For the most part, lyrics are probably the least important element in a given musical mix for me. As long as quality instrumentation and melody are present, fair or average wordplay tends to leave little impression, but there are, of course, exceptions. Reading the lyric sheet to Richard Buckner’s Meadow is somewhat like dropping into the middle of a modernist novel, full of unassigned quotes and parenthetical asides. It doesn’t shed much light onto the cryptic musings that populate the conversational “Town” and “Canyon” –the former features the verse “Uncovered, too, trades are shown/ It’s how it is when everybody knows more than everything/ The dying ring, the passing line, the missing wing…/ Slip out late if it’s all the same”– but it does pin down the separate voices in Buckner’s dialogues. In keeping with the surreality of these tracks, the more straightforward numbers like “Before” maintain a dream-like haze where storytelling takes a backseat to modest, but picturesque poetics.
For musical accompaniment Buckner pulls out a number of alt. country sounds. The hard-charging riffs and rhythm on “Town” and “Spell” stretch out like sinuous strands of barbed wire, resembling the best in Son Volt’s early catalog.
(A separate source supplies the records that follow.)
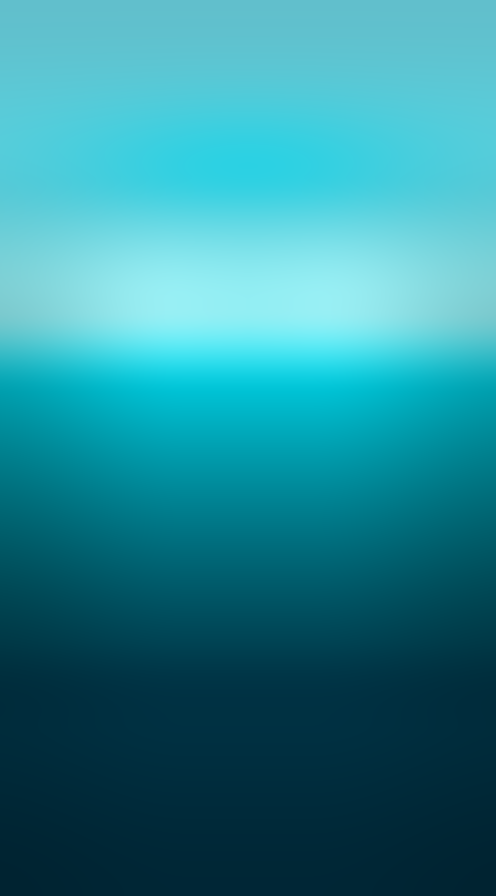
Give the GLSL for this background, as a Shadertoy shader.

```glsl
// Soft teal seascape: a hazy sky with a cyan bloom, a pale glowing horizon,
// and water fading to a dark floor. Built from blended vertical ramps,
// a Gaussian bloom and a gentle darkening towards the sides.

vec3 skyColor(vec2 uv, float down) {
    vec3 haze = mix(vec3(0.38, 0.75, 0.80), vec3(0.36, 0.80, 0.85),
                    smoothstep(0.0, 0.16, down));
    vec2 offset = vec2(uv.x - 0.5, down - 0.185) / vec2(0.36, 0.068);
    return mix(haze, vec3(0.17, 0.82, 0.89), exp(-dot(offset, offset)));
}

vec3 waterColor(float down) {
    // Light falls off quickly below the surface, then settles on the floor.
    float depth = down - 0.46;
    vec3 water = vec3(0.0, 0.71, 0.78) - depth * vec3(0.0, 2.15, 2.25)
               + depth * depth * vec3(0.0, 1.6, 1.9);
    vec3 seabed = mix(vec3(0.0, 0.20, 0.27), vec3(0.0, 0.15, 0.21),
                      smoothstep(0.74, 1.0, down));
    return mix(water, seabed, smoothstep(0.71, 0.82, down));
}

void mainImage(out vec4 fragColor, in vec2 fragCoord) {
    vec2 uv = fragCoord / iResolution.xy;
    float down = 1.0 - uv.y;
    float side = abs(2.0 * uv.x - 1.0);

    // Pale horizon band, a little brighter in two lobes off the centre.
    float lobe = (side - 0.42) / 0.3;
    vec3 horizon = vec3(0.57, 0.93, 0.95) + vec3(0.03, 0.01, 0.01) * exp(-lobe * lobe);

    vec3 color = mix(skyColor(uv, down), horizon, smoothstep(0.195, 0.335, down));
    color = mix(color, waterColor(down), smoothstep(0.345, 0.44, down));

    // Side shading starts at the horizon and eases off near the floor.
    float shade = smoothstep(0.16, 0.42, down) * (1.0 - 0.5 * smoothstep(0.65, 0.85, down));
    color *= 1.0 - 0.19 * shade * smoothstep(0.25, 1.1, side);

    fragColor = vec4(clamp(color, 0.0, 1.0), 1.0);
}
```
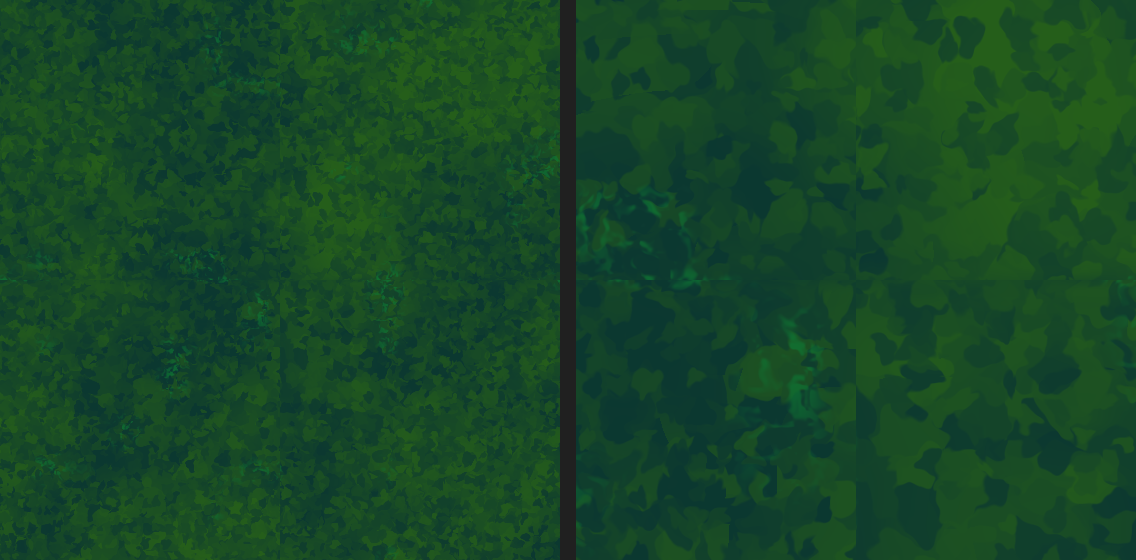
Left: the whole. Right: its middle third, enlarged.
This texture is drawn by a Shadertoy shader. Its source:

```glsl
// Dense mottled foliage: overlapping ragged leaf patches in dark greens, with faint tile seams.
const vec3 SHADE_GREEN = vec3(0.045, 0.218, 0.190);
const vec3 LIGHT_GREEN = vec3(0.140, 0.360, 0.108);
const vec3 SPECK_GREEN = vec3(0.055, 0.460, 0.200);

const int   LAYERS        = 6;
const float COARSE_CELLS  = 14.0;   // leaf cells across the canvas in the first layer
const float LAYER_GROWTH  = 1.35;   // cell count ratio between layers
const float LEAF_OPACITY  = 0.86;
const float LEAF_CONTRAST = 0.92;
const float CLOUD_CONTRAST = 0.85;
const float EDGE_WIDTH    = 0.0012;
const float RAGGEDNESS    = 0.009;
const float SPECK_SCALE   = 130.0;
const float SEAM_WIDTH    = 0.010;
const float TAU           = 6.2832;

float hash(vec2 p) {
    return fract(sin(dot(p, vec2(127.1, 311.7))) * 43758.5453);
}

float noise(vec2 p) {
    vec2 i = floor(p), f = fract(p);
    f = f * f * (3.0 - 2.0 * f);
    return mix(mix(hash(i), hash(i + vec2(1, 0)), f.x),
               mix(hash(i + vec2(0, 1)), hash(i + vec2(1, 1)), f.x), f.y);
}

vec2 noise2(vec2 p) {
    return vec2(noise(p), noise(p + 53.7)) - 0.5;
}

// Signed distance to a lobed, stretched leaf, in cell units
float leafDistance(vec2 q, vec2 seed) {
    float turn = TAU * hash(seed + 3.1);
    float c = cos(turn), s = sin(turn);
    q = mat2(c, s, -s, c) * q;
    q.x *= mix(1.0, 1.7, hash(seed + 5.3));
    float angle = atan(q.y, q.x);
    float lobes = 1.0 + 0.17 * sin(3.0 * angle + TAU * hash(seed + 7.9))
                      + 0.10 * sin(5.0 * angle + TAU * hash(seed + 9.2));
    return length(q) - mix(0.28, 0.66, hash(seed + 11.4)) * lobes;
}

// Paints one layer of scattered leaves over the tone below it
float paintLayer(float tone, vec2 p, float cells, float density, float layer) {
    vec2 g = p * cells;
    float edge = EDGE_WIDTH * cells;
    for (int y = -1; y <= 1; y++)
    for (int x = -1; x <= 1; x++) {
        vec2 cell = floor(g) + vec2(x, y);
        vec2 seed = cell + layer * 37.0;
        vec2 center = cell + 0.25 + 0.5 * vec2(hash(seed), hash(seed + 1.7));
        float d = leafDistance(g - center, seed);
        float present = step(hash(seed + 13.6), density);
        float leafTone = 0.5 + LEAF_CONTRAST * (hash(seed + 17.3) - 0.5);
        tone = mix(tone, leafTone, present * LEAF_OPACITY * smoothstep(edge, -edge, d));
    }
    return tone;
}

void mainImage(out vec4 fragColor, in vec2 fragCoord) {
    vec2 p = fragCoord / iResolution.y;
    vec2 fromSeam = fragCoord / iResolution.xy - 0.5;

    // Each quadrant is its own tile, so leaves are cut at the seams
    vec2 tile = p + 3.37 * step(0.0, fromSeam);
    vec2 ragged = tile + RAGGEDNESS * (noise2(tile * 65.0) + 0.5 * noise2(tile * 160.0));

    // Leaves, from broad to fine, with fine ones gathered in clumps
    float tone = 0.2 + 0.6 * noise(ragged * 16.0);
    float cells = COARSE_CELLS;
    for (int i = 0; i < LAYERS; i++) {
        float layer = float(i);
        float density = mix(0.25, 0.95, noise(p * 7.0 + layer * 5.1));
        tone = paintLayer(tone, ragged, cells, density, layer);
        cells *= LAYER_GROWTH;
    }

    // Horizontal smear along the middle seam
    float rowSeam = exp(-abs(fromSeam.y) / SEAM_WIDTH);
    float columnSeam = exp(-abs(fromSeam.x) / SEAM_WIDTH);
    float smear = 0.2 + 0.4 * noise(p * vec2(22.0, 130.0));
    tone = mix(tone, smear, 0.55 * rowSeam);

    // Broad light and shade
    float cloud = 0.6 * noise(p * 4.5 + 2.3) + 0.4 * noise(p * 11.0 + 8.1);
    tone += 0.01 + CLOUD_CONTRAST * (cloud - 0.5);
    vec3 color = mix(SHADE_GREEN, LIGHT_GREEN, clamp(tone, 0.0, 1.05));

    // Bright specks in sparse clumps, more often along the seams
    float clump = noise(p * 13.0 + 31.0) + 0.28 * rowSeam + 0.22 * columnSeam;
    float grain = 0.6 * noise(ragged * SPECK_SCALE) + 0.4 * noise(ragged * SPECK_SCALE * 2.1);
    float speck = smoothstep(0.76, 1.0, clump) * smoothstep(0.50, 0.78, grain);
    color = mix(color, SPECK_GREEN, 0.75 * speck);

    fragColor = vec4(color, 1.0);
}
```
Riding both minor-chord melancholy and a worn-out optimistic drive, they practically command an autumn road trip be planned in their honor. Buckner also fashions loose, almost ambient melodies together that flicker like campfire light. There’s such a calmness and casualness to songs like “The Tether and the Tie” and “Mile” –which are gathered out of little more than two gentle guitar lines. Despite its moments of obtuseness, Meadow is ultimately a rewarding journey down a weary trail where only Richard Buckner could act as the guide.
Merge Records: www.mergerecords.com